### How to complete this task
Wherever "blank" occurs in the entries, copy the line that holds it.

### Data shown
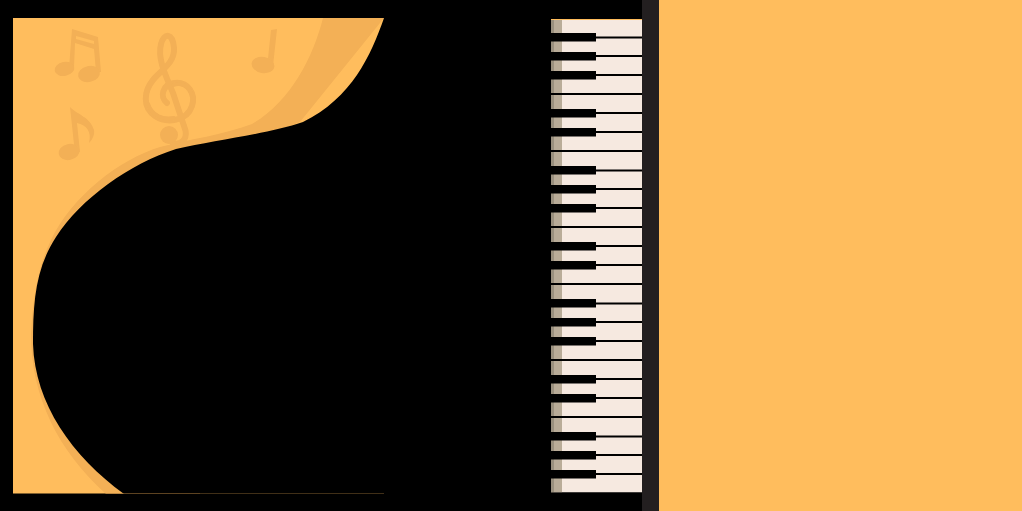
<!DOCTYPE html>
<html lang="en">
<head>
<meta charset="utf-8">
<title>Grand piano</title>
<style>
:root {
  --amber: #ffbd5d;
  --amber-shade: #f3b056;
  --black: #000;
  --rail: #231f20;
  --ivory: #f6e9e0;
  --key-shadow: #b9ac98;
  --key-shadow-deep: #9a907e;
}
* { box-sizing: border-box; }
html, body { margin: 0; overflow: hidden; }
.banner {
  display: flex;
  width: 1022px;
  height: 511px;
  overflow: hidden;
  background: var(--black);
}
.piano { display: block; flex: 0 0 642px; height: 511px; }
.rail { flex: 0 0 17px; background: var(--rail); }
.blank-panel { flex: 1; background: var(--amber); }
.floor { fill: var(--amber); }
.shade { fill: var(--amber-shade); }
.lid { fill: var(--black); }
.note-line { fill: none; stroke: var(--amber-shade); stroke-linecap: round; stroke-linejoin: round; }
.ivory { fill: var(--ivory); }
.key-shadow { fill: var(--key-shadow); }
.key-shadow-deep { fill: var(--key-shadow-deep); }
.key-edge { fill: var(--amber); }
.gaps { stroke: var(--black); stroke-width: 2; }
</style>
</head>
<body>
<main class="banner">
  <svg class="piano" viewBox="0 0 642 511" width="642" height="511" role="img" aria-label="Grand piano seen from above with music notes">
    <defs>
      <clipPath id="floor-area"><rect x="13" y="18" width="629" height="475.5"/></clipPath>
      <clipPath id="keyboard-area"><rect x="551" y="19" width="91" height="473.500"/></clipPath>
      <g id="octave">
        <path class="gaps" d="M551 37.500H642M551 56H642M551 75H642M551 94H642M551 113H642M551 132H642M551 151H642"/>
        <rect x="551" y="33" width="45" height="8.500"/>
        <rect x="551" y="52" width="45" height="8.500"/>
        <rect x="551" y="71" width="45" height="8.500"/>
        <rect x="551" y="109" width="45" height="8.500"/>
        <rect x="551" y="128" width="45" height="8.500"/>
      </g>
    </defs>

    <g clip-path="url(#floor-area)">
      <rect class="floor" x="13" y="18" width="371" height="476"/>

      <g class="notes">
        <g class="beamed-notes">
          <path class="shade" d="M72 29L98 37L101 72H96L94 49L75 43L74 68H69Z"/>
          <path class="floor" d="M76 36L94 41V44L76 39Z"/>
          <ellipse class="shade" cx="64.500" cy="69" rx="10" ry="7" transform="rotate(-12 64 69)"/>
          <ellipse class="shade" cx="89" cy="74" rx="11" ry="8" transform="rotate(-12 89 74)"/>
        </g>
        <g class="quarter-note">
          <path class="shade" d="M271 30L277 29L273 66L267 68Z"/>
          <ellipse class="shade" cx="263" cy="65" rx="11.500" ry="8" transform="rotate(10 263 65)"/>
        </g>
        <g class="eighth-note">
          <path class="shade" d="M70 107C78 115 90 117 94 130C95 135 92 140 89 143C92 131 86 125 77 123L80 152L75 154Z"/>
          <ellipse class="shade" cx="69" cy="152" rx="10.500" ry="8" transform="rotate(-12 69 152)"/>
        </g>
        <g class="treble-clef">
          <path class="note-line" stroke-width="6" d="M167 103C159 97 163 84 174 83C188 81 196 94 192 106C187 121 167 124 155 116C142 107 144 91 153 80C161 70 175 63 174 48C173 33 164 32 161 44C157 60 167 78 173 93L184 126C189 138 183 144 173 144"/>
          <path class="note-line" stroke-width="4" d="M148 104C152 116 163 120 174 118M191 92C187 84 180 83 173 85"/>
          <circle class="shade" cx="169" cy="135" r="9"/>
        </g>
      </g>

      <path class="shade" d="M323 18C313 58 290 102 252 124C223 135 190 139 160 147C120 159 72 196 51 240C38 267 33 295 31 335C31 396 58 451 106 494H200V160L300 122L384 18Z"/>
      <path class="lid" d="M384 18C371 55 352 98 303 122C268 134 215 140 176 149C131 163 80 199 56 237C35 269 33 304 33 344C35 404 72 456 124 494H500V18Z"/>
    </g>

    <g class="keyboard" clip-path="url(#keyboard-area)">
      <rect class="ivory" x="551" y="19" width="91" height="474"/>
      <rect class="key-shadow" x="551" y="19" width="11" height="474"/>
      <rect class="key-shadow-deep" x="551" y="19" width="3" height="474"/>
      <use href="#octave"/>
      <use href="#octave" y="133"/>
      <use href="#octave" y="266"/>
      <use href="#octave" y="399"/>
      <rect class="key-edge" x="551" y="19" width="91" height="1"/>
    </g>
  </svg>
  <div class="rail"></div>
  <div class="blank-panel"></div>
</main>
</body>
</html>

### Worked solution
.blank-panel { flex: 1; background: var(--amber); }
  <div class="blank-panel"></div>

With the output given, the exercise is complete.